Upskill Current Workforce: Introduce specialized training programs to equip existing workers with the latest knowledge and skills, keeping them updated with the changing demands of the industry. Particularly, given the significant increase in battery electric (+135%), hybrid electric (+93%) and plug-in hybrid electric (+79%) vehicles in the first quarter of 2022, there needs to be a major shift in training focus. Although gasoline-powered vehicles accounted for over 4 in 5 (83.3%) vehicles registered in the first quarter of 2022, their numbers are down 6.6% from two years prior. In other words, a gradual shift away from the internal combustion engine means a shift to a more electric feel for training and apprenticeships (Source: StatCan).

Attract New Entrants: Campaigns can be launched to attract more people into the profession. This could involve dispelling misconceptions about the industry, showcasing the rewards and benefits of a career in auto repair, and offering incentives to new entrants.

Foster Collaboration: The industry could benefit from closer collaboration with educational institutions to create tailored courses that equip students with the skills needed in the modern auto repair industry. Apprenticeship programs, internships, and hands-on experience can be instrumental in cultivating a new generation of auto repair professionals.

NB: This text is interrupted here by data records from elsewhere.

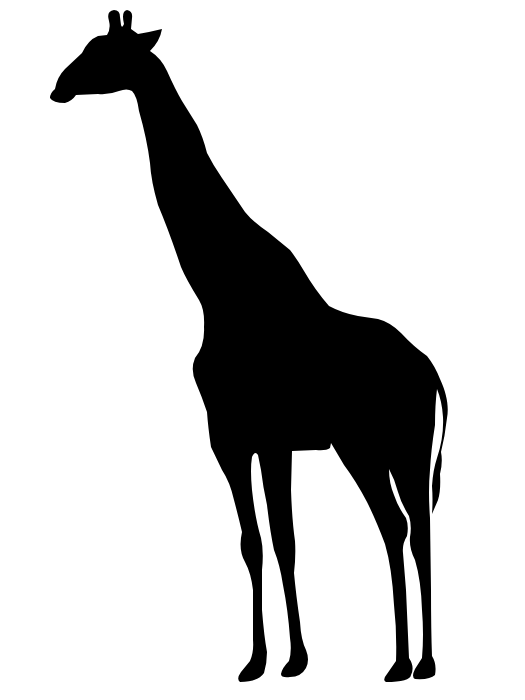
<!DOCTYPE html>
<html lang="en">
<head>
<meta charset="utf-8">
<title>Giraffe silhouette</title>
<style>
:root { --paper: #fff; --ink: #000; }
html, body { margin: 0; background: var(--paper); overflow: hidden; }
.artwork { display: block; width: 525px; height: 700px; }
.giraffe { fill: var(--ink); }
</style>
</head>
<body>
<svg class="artwork" viewBox="0 0 525 700" role="img" aria-label="Silhouette of a standing giraffe facing left">
<g class="giraffe">
<path id="head-body-legs" d="M50 98 Q50 93 55 89 Q57 77 65 69 L82 53 Q88 40 98 36 L107 35 Q111 29 109 21 Q106 11 114 10 Q120 10 120 17 L121 25 Q122 29 124 24 Q121 11 127 10 Q133 11 132 18 L131 29 L138 34 Q150 32 162 29 Q160 41 150 51 Q161 58 167 71 Q175 89 182 101 L197 125 Q203 137 207 153 Q213 165 222 178 L245 212 Q253 222 268 232 L290 250 Q297 259 304 271 Q315 290 329 306 Q342 313 358 316 L378 319 Q390 322 401 333 Q414 347 427 356 Q435 366 440 379 C447 394 449 407 447 418 Q445 436 441 452 Q443 462 440 474 Q441 490 438 500 L432 514 Q433 500 432 486 Q433 470 437 458 Q444 437 443 417 Q442 401 437 389 Q435 405 435 425 Q431 450 430 470 Q428 491 430 518 L431 590 Q431 630 432 656 Q437 664 435 675 Q430 680 415 679 Q411 677 415 669 L422 658 Q424 635 422 610 Q421 580 415 560 Q409 548 410 537 Q412 526 409 516 Q401 503 398 492 Q395 480 389 469 Q389 483 394 495 Q398 507 406 518 Q409 526 407 536 Q402 544 403 553 L406 590 L409 658 Q415 667 411 675 Q410 682 386 682 Q382 680 387 674 L396 661 Q397 632 394 605 Q392 568 385 544 Q376 520 367 502 Q356 481 344 465 L331 443 L330 448 Q326 451 316 450 L292 451 L291 490 Q292 520 295 541 Q296 556 294 573 Q296 595 300 622 Q301 640 306 650 Q310 660 306 668 Q301 677 290 677 Q281 678 281 674 Q282 668 289 661 Q292 651 290 638 Q288 610 283 585 Q280 565 274 550 Q270 531 267 505 Q263 487 261 470 L258 455 Q255 450 252 457 Q250 469 252 490 Q255 518 261 538 Q264 551 262 570 L262 610 Q264 636 267 652 Q267 663 264 673 Q258 682 240 682 Q236 679 241 672 L250 661 Q254 652 253 640 L253 590 Q251 573 245 562 Q238 550 242 532 Q238 515 234 500 Q230 482 222 470 L211 447 Q208 427 207 412 Q202 397 196 383 Q190 370 195 358 Q205 346 204 327 Q205 310 199 300 Q186 279 181 267 Q169 231 158 205 Q151 181 150 163 Q147 139 139 111 Q137 96 132 91 Q127 88 119 91 Q109 95 98 94 L76 95 Q72 101 65 103 Q53 103 50 98 Z"/>
</g>
</svg>
</body>
</html>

The shortage of skilled labour in Canada's auto repair industry, compounded by rising inflation, is a national concern that affects auto repair shops and consumers alike. Addressing this requires a tach-up in multiple areas – from upskilling current workers and incentivizing new entrants, to leveraging foreign talent and fostering collaborative partnerships. As the industry navigates these speed bumps, proactive measures and innovative solutions can ensure its healthy and sustainable growth.